Last week, we talked about why it’s important to be particular about the sponsored content you post. So now let’s get into how to know what sponsored content is a good fit for your brand. I’ll be honest, when I first started out and had the opportunity to work with brands, I said yes to more than I probably should have. Granted, I wasn’t getting as many sponsored opportunities but I wasn’t as selective as I should have been. I think this can be fairly common especially when you’re first starting because it’s exciting to finally get paid for doing what you love! You’re also a little more naive to how the space works and aren’t thinking as much long term how brand partnerships can affect you and your brand. I feel like this is understandable when you’re “newer” to the space but unfortunately I still see some bloggers continue to accept what seems like any partnership that’s brought to them.
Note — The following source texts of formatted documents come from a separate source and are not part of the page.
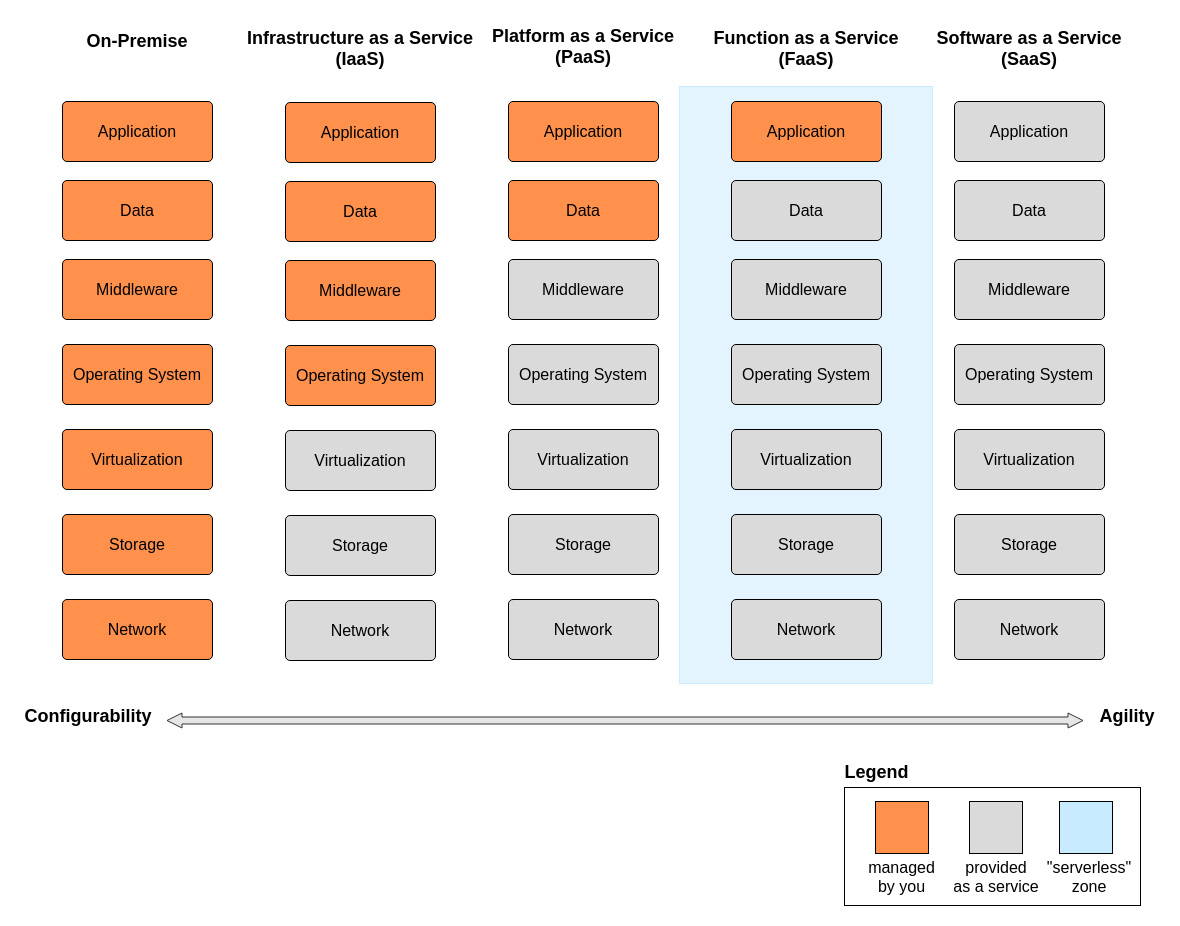
<!DOCTYPE html>
<html lang="en">
<head>
<meta charset="utf-8">
<title>Cloud service models</title>
<style>
:root {
  --managed: #ff914d;
  --provided: #dadada;
  --zone: #e3f4ff;
  --zone-edge: #c9ecff;
  --zone-key: #c9ebff;
  --arrow: #e6e6e6;
  --ink: #000;
}
* { box-sizing: border-box; margin: 0; padding: 0; }
body {
  position: relative;
  width: 1180px;
  height: 926px;
  overflow: hidden;
  background: #fff;
  color: var(--ink);
  font: 16px/19px "Liberation Sans", Arial, sans-serif;
}
h2, .axis { font-size: 18px; line-height: 21px; font-weight: bold; white-space: nowrap; }
.serverless-zone {
  position: absolute;
  left: 679px; top: 86px;
  width: 254px; height: 598px;
  background: var(--zone);
  border: 1px solid var(--zone-edge);
}
.models {
  position: absolute;
  left: 25.5px; top: 0;
  display: grid;
  grid-template-columns: repeat(5, 223px);
}
.model { display: flex; flex-direction: column; align-items: center; }
.model h2 { height: 101px; padding-top: 28px; text-align: center; }
.model.on-premise h2 { padding-top: 31px; }
.model.paas h2 { padding-top: 26px; }
.model.iaas h2 { height: 102px; }
.layers {
  list-style: none;
  display: grid;
  grid-template-rows: 79px 79px repeat(4, 85px) 61px;
}
.layers li {
  display: flex;
  align-items: center;
  justify-content: center;
  width: 151px;
  height: 61px;
  border: 1px solid var(--ink);
  border-radius: 5px;
  background: var(--provided);
}
.layers .managed { background: var(--managed); }
.axis {
  position: absolute;
  left: 24.5px; top: 706px;
  display: flex;
  align-items: flex-start;
}
.axis span:first-child { width: 141px; }
.axis svg { width: 917px; height: 17px; margin: 6px 17px 0 0; }
.legend { position: absolute; left: 843.5px; top: 762px; width: 297px; }
.legend h2 { padding-left: 1px; height: 25px; }
.legend ul {
  list-style: none;
  display: grid;
  grid-template-columns: 92px 97px 89px;
  height: 119px;
  padding: 13px 0 0 11px;
  border: 1px solid var(--ink);
}
.legend li {
  display: flex;
  flex-direction: column;
  align-items: center;
  gap: 4px;
  text-align: center;
  white-space: nowrap;
}
.swatch { width: 54px; height: 53px; border: 1px solid var(--ink); }
.swatch.managed { background: var(--managed); }
.swatch.provided { background: var(--provided); }
.swatch.zone { background: var(--zone-key); margin-right: 7px; }
</style>
</head>
<body>
<div class="serverless-zone"></div>

<main class="models">
  <section class="model on-premise">
    <h2>On-Premise</h2>
    <ul class="layers">
      <li class="managed">Application</li>
      <li class="managed">Data</li>
      <li class="managed">Middleware</li>
      <li class="managed">Operating System</li>
      <li class="managed">Virtualization</li>
      <li class="managed">Storage</li>
      <li class="managed">Network</li>
    </ul>
  </section>
  <section class="model iaas">
    <h2>Infrastructure as a Service<br>(IaaS)</h2>
    <ul class="layers">
      <li class="managed">Application</li>
      <li class="managed">Data</li>
      <li class="managed">Middleware</li>
      <li class="managed">Operating System</li>
      <li>Virtualization</li>
      <li>Storage</li>
      <li>Network</li>
    </ul>
  </section>
  <section class="model paas">
    <h2>Platform as a Service<br>(PaaS)</h2>
    <ul class="layers">
      <li class="managed">Application</li>
      <li class="managed">Data</li>
      <li>Middleware</li>
      <li>Operating System</li>
      <li>Virtualization</li>
      <li>Storage</li>
      <li>Network</li>
    </ul>
  </section>
  <section class="model faas">
    <h2>Function as a Service<br>(FaaS)</h2>
    <ul class="layers">
      <li class="managed">Application</li>
      <li>Data</li>
      <li>Middleware</li>
      <li>Operating System</li>
      <li>Virtualization</li>
      <li>Storage</li>
      <li>Network</li>
    </ul>
  </section>
  <section class="model saas">
    <h2>Software as a Service<br>(SaaS)</h2>
    <ul class="layers">
      <li>Application</li>
      <li>Data</li>
      <li>Middleware</li>
      <li>Operating System</li>
      <li>Virtualization</li>
      <li>Storage</li>
      <li>Network</li>
    </ul>
  </section>
</main>

<div class="axis">
  <span>Configurability</span>
  <svg viewBox="0 0 917 17" aria-hidden="true">
    <polygon points="1,8.5 16,1 16,5 902,5 902,1 917,8.5 902,16 902,12 16,12 16,16" fill="var(--arrow)" stroke="#333" stroke-width="1"/>
  </svg>
  <span>Agility</span>
</div>

<aside class="legend">
  <h2>Legend</h2>
  <ul>
    <li><span class="swatch managed"></span><span>managed<br>by you</span></li>
    <li><span class="swatch provided"></span><span>provided<br>as a service</span></li>
    <li><span class="swatch zone"></span><span>"serverless"<br>zone</span></li>
  </ul>
</aside>
</body>
</html>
That being said, my old mentality when accepting sponsored posts was more along the lines of –do I like this product and could I incorporate it in my feed/content? Now my mentality is much different. I am very particular, and turn down the majority of offers I get. I don’t think “could I incorporate this?” because of course most of us could incorporate something. I think, am I already using this? Am I obsessed with it? Is it something that I would definitely use on a regular basis, etc. When working with a brand, I either reach out to brands that I already use on a consistent basis, or if they reach out to me I really have to love the product, and/or strongly believe in the brand’s vision or message. Or, I ask myself “Would I buy this with my own money?” At first it was scary turning down collaborations because this job has a lot of uncertainty when it comes to having a guaranteed income each month but I think it’s important to trust the process and really focus on what is elevating and aligning with your brand. It will pay off in the end!
Something else to consider when planning sponsored content, are the categories you’re promoting. If possible, it’s usually better to have your sponsored posts sharing different areas/products. For example, if you’re working with a vitamin brand one month and then a month later you’re promoting another vitamin brand, it starts to become a little unbelievable. Plus, one brand doesn’t want to be overshadowed by your next post a week or month later in the same category. Obviously though there are exceptions to this rule. If you’re a fashion blogger you’d never be expected to only post about one clothing brand because no one only wears one brand, and beauty bloggers try out different brands of makeup fairly consistently. But overall I think you get the gist of what I’m saying! Just something to be consciousness of.
This point of this post isn’t meant to shit on sponsored posts, I mean obviously I’m all for them as it’s a cool way to try new products/brands to share with you, and it’s how I make a living. In fact, I think people should be more open to sponsored content because after all, it’s the only reasons bloggers and influences can share their own content consistently and for free. So just remember that next time you see a sponsored post! Your engagement is important.
So nothing wrong with sponsored content, but I just wanted to elaborate on the importance of limiting it, because going overboard can affect your personal brand, trust with you audience, and your ability to work with other brands! If you have any other thoughts or comments on this topic, would love to hear! xxC